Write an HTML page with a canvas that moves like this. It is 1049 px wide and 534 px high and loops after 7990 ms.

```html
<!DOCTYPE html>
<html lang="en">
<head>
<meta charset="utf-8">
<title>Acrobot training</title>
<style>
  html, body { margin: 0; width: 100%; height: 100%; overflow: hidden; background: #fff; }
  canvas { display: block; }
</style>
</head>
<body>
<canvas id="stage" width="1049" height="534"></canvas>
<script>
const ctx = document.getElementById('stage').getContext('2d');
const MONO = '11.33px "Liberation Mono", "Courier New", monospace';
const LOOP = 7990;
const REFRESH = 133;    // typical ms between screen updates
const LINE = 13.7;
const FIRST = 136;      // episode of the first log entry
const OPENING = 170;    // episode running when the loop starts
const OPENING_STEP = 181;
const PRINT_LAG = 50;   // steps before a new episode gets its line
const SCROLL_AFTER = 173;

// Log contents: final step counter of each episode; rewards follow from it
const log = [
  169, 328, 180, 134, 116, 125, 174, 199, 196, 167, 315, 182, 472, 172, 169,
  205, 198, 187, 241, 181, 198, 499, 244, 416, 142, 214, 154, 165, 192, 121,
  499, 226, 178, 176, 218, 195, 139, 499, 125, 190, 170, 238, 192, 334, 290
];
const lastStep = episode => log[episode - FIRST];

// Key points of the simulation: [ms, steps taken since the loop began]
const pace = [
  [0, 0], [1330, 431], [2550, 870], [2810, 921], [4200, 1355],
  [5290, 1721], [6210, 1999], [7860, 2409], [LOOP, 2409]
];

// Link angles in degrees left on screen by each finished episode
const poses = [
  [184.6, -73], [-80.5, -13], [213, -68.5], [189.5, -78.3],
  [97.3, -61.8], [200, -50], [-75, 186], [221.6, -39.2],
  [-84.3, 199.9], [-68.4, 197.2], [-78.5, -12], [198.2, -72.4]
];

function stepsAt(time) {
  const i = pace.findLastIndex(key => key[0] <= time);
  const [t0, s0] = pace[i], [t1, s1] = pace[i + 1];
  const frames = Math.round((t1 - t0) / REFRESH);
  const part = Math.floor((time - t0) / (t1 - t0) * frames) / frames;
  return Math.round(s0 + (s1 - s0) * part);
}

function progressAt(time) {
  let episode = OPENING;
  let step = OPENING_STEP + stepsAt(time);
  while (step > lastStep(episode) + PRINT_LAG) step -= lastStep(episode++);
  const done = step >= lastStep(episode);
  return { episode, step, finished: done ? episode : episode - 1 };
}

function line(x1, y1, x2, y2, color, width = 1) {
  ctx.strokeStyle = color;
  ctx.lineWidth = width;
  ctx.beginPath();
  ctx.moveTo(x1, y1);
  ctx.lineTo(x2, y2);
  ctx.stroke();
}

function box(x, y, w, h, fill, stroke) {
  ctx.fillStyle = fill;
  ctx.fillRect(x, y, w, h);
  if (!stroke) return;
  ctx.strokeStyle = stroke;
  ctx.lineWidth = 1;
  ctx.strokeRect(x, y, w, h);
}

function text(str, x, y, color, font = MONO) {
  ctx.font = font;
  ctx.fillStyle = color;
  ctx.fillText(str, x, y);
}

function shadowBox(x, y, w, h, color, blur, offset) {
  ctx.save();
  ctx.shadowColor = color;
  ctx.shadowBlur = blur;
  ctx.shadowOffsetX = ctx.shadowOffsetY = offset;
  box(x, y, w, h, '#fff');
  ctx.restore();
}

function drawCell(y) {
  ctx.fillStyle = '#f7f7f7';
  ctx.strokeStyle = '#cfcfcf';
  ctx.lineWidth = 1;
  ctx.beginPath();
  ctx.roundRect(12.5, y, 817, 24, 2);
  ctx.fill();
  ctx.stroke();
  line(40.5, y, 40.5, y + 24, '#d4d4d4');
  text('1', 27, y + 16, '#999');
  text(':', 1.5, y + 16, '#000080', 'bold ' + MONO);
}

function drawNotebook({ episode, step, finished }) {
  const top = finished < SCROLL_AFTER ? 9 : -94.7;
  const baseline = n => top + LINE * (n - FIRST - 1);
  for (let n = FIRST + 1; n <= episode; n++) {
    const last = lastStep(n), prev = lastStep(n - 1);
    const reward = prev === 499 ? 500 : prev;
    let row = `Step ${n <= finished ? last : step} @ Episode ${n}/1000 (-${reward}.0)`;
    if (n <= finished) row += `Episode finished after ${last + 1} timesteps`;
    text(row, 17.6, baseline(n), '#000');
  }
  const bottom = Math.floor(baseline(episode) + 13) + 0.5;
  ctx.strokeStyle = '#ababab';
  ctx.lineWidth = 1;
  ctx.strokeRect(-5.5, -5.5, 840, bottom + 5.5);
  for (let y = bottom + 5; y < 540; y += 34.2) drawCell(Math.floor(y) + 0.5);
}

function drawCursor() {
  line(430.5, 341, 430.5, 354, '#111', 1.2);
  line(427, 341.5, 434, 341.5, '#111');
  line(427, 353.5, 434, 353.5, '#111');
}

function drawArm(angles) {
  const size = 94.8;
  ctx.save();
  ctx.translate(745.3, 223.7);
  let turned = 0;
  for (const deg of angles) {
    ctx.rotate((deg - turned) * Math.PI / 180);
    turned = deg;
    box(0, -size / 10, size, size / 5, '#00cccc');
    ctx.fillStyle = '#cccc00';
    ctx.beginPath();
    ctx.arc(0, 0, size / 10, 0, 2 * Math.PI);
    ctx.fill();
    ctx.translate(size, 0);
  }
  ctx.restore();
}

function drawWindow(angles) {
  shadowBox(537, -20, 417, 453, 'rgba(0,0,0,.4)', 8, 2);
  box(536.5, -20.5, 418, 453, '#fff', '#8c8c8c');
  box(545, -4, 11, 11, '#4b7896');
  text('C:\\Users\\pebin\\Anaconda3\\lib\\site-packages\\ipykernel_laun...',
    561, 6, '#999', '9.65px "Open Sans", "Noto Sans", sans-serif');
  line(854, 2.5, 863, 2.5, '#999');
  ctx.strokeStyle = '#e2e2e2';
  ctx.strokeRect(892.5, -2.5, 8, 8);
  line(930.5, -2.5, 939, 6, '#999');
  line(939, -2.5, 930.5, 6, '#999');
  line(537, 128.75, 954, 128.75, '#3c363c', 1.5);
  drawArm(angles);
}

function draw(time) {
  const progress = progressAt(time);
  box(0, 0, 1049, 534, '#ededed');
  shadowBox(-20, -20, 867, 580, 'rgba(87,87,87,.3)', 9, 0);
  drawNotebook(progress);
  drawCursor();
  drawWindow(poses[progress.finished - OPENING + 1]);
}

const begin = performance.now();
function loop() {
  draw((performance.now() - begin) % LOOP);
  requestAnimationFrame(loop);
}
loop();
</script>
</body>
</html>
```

● **How to complete this task**
Repeat the data word for word, leaving out no line.

● **Task output**
Write an HTML page with a canvas that moves like this. It is 1049 px wide and 534 px high and loops after 7990 ms.

```html
<!DOCTYPE html>
<html lang="en">
<head>
<meta charset="utf-8">
<title>Acrobot training</title>
<style>
  html, body { margin: 0; width: 100%; height: 100%; overflow: hidden; background: #fff; }
  canvas { display: block; }
</style>
</head>
<body>
<canvas id="stage" width="1049" height="534"></canvas>
<script>
const ctx = document.getElementById('stage').getContext('2d');
const MONO = '11.33px "Liberation Mono", "Courier New", monospace';
const LOOP = 7990;
const REFRESH = 133;    // typical ms between screen updates
const LINE = 13.7;
const FIRST = 136;      // episode of the first log entry
const OPENING = 170;    // episode running when the loop starts
const OPENING_STEP = 181;
const PRINT_LAG = 50;   // steps before a new episode gets its line
const SCROLL_AFTER = 173;

// Log contents: final step counter of each episode; rewards follow from it
const log = [
  169, 328, 180, 134, 116, 125, 174, 199, 196, 167, 315, 182, 472, 172, 169,
  205, 198, 187, 241, 181, 198, 499, 244, 416, 142, 214, 154, 165, 192, 121,
  499, 226, 178, 176, 218, 195, 139, 499, 125, 190, 170, 238, 192, 334, 290
];
const lastStep = episode => log[episode - FIRST];

// Key points of the simulation: [ms, steps taken since the loop began]
const pace = [
  [0, 0], [1330, 431], [2550, 870], [2810, 921], [4200, 1355],
  [5290, 1721], [6210, 1999], [7860, 2409], [LOOP, 2409]
];

// Link angles in degrees left on screen by each finished episode
const poses = [
  [184.6, -73], [-80.5, -13], [213, -68.5], [189.5, -78.3],
  [97.3, -61.8], [200, -50], [-75, 186], [221.6, -39.2],
  [-84.3, 199.9], [-68.4, 197.2], [-78.5, -12], [198.2, -72.4]
];

function stepsAt(time) {
  const i = pace.findLastIndex(key => key[0] <= time);
  const [t0, s0] = pace[i], [t1, s1] = pace[i + 1];
  const frames = Math.round((t1 - t0) / REFRESH);
  const part = Math.floor((time - t0) / (t1 - t0) * frames) / frames;
  return Math.round(s0 + (s1 - s0) * part);
}

function progressAt(time) {
  let episode = OPENING;
  let step = OPENING_STEP + stepsAt(time);
  while (step > lastStep(episode) + PRINT_LAG) step -= lastStep(episode++);
  const done = step >= lastStep(episode);
  return { episode, step, finished: done ? episode : episode - 1 };
}

function line(x1, y1, x2, y2, color, width = 1) {
  ctx.strokeStyle = color;
  ctx.lineWidth = width;
  ctx.beginPath();
  ctx.moveTo(x1, y1);
  ctx.lineTo(x2, y2);
  ctx.stroke();
}

function box(x, y, w, h, fill, stroke) {
  ctx.fillStyle = fill;
  ctx.fillRect(x, y, w, h);
  if (!stroke) return;
  ctx.strokeStyle = stroke;
  ctx.lineWidth = 1;
  ctx.strokeRect(x, y, w, h);
}

function text(str, x, y, color, font = MONO) {
  ctx.font = font;
  ctx.fillStyle = color;
  ctx.fillText(str, x, y);
}

function shadowBox(x, y, w, h, color, blur, offset) {
  ctx.save();
  ctx.shadowColor = color;
  ctx.shadowBlur = blur;
  ctx.shadowOffsetX = ctx.shadowOffsetY = offset;
  box(x, y, w, h, '#fff');
  ctx.restore();
}

function drawCell(y) {
  ctx.fillStyle = '#f7f7f7';
  ctx.strokeStyle = '#cfcfcf';
  ctx.lineWidth = 1;
  ctx.beginPath();
  ctx.roundRect(12.5, y, 817, 24, 2);
  ctx.fill();
  ctx.stroke();
  line(40.5, y, 40.5, y + 24, '#d4d4d4');
  text('1', 27, y + 16, '#999');
  text(':', 1.5, y + 16, '#000080', 'bold ' + MONO);
}

function drawNotebook({ episode, step, finished }) {
  const top = finished < SCROLL_AFTER ? 9 : -94.7;
  const baseline = n => top + LINE * (n - FIRST - 1);
  for (let n = FIRST + 1; n <= episode; n++) {
    const last = lastStep(n), prev = lastStep(n - 1);
    const reward = prev === 499 ? 500 : prev;
    let row = `Step ${n <= finished ? last : step} @ Episode ${n}/1000 (-${reward}.0)`;
    if (n <= finished) row += `Episode finished after ${last + 1} timesteps`;
    text(row, 17.6, baseline(n), '#000');
  }
  const bottom = Math.floor(baseline(episode) + 13) + 0.5;
  ctx.strokeStyle = '#ababab';
  ctx.lineWidth = 1;
  ctx.strokeRect(-5.5, -5.5, 840, bottom + 5.5);
  for (let y = bottom + 5; y < 540; y += 34.2) drawCell(Math.floor(y) + 0.5);
}

function drawCursor() {
  line(430.5, 341, 430.5, 354, '#111', 1.2);
  line(427, 341.5, 434, 341.5, '#111');
  line(427, 353.5, 434, 353.5, '#111');
}

function drawArm(angles) {
  const size = 94.8;
  ctx.save();
  ctx.translate(745.3, 223.7);
  let turned = 0;
  for (const deg of angles) {
    ctx.rotate((deg - turned) * Math.PI / 180);
    turned = deg;
    box(0, -size / 10, size, size / 5, '#00cccc');
    ctx.fillStyle = '#cccc00';
    ctx.beginPath();
    ctx.arc(0, 0, size / 10, 0, 2 * Math.PI);
    ctx.fill();
    ctx.translate(size, 0);
  }
  ctx.restore();
}

function drawWindow(angles) {
  shadowBox(537, -20, 417, 453, 'rgba(0,0,0,.4)', 8, 2);
  box(536.5, -20.5, 418, 453, '#fff', '#8c8c8c');
  box(545, -4, 11, 11, '#4b7896');
  text('C:\\Users\\pebin\\Anaconda3\\lib\\site-packages\\ipykernel_laun...',
    561, 6, '#999', '9.65px "Open Sans", "Noto Sans", sans-serif');
  line(854, 2.5, 863, 2.5, '#999');
  ctx.strokeStyle = '#e2e2e2';
  ctx.strokeRect(892.5, -2.5, 8, 8);
  line(930.5, -2.5, 939, 6, '#999');
  line(939, -2.5, 930.5, 6, '#999');
  line(537, 128.75, 954, 128.75, '#3c363c', 1.5);
  drawArm(angles);
}

function draw(time) {
  const progress = progressAt(time);
  box(0, 0, 1049, 534, '#ededed');
  shadowBox(-20, -20, 867, 580, 'rgba(87,87,87,.3)', 9, 0);
  drawNotebook(progress);
  drawCursor();
  drawWindow(poses[progress.finished - OPENING + 1]);
}

const begin = performance.now();
function loop() {
  draw((performance.now() - begin) % LOOP);
  requestAnimationFrame(loop);
}
loop();
</script>
</body>
</html>
```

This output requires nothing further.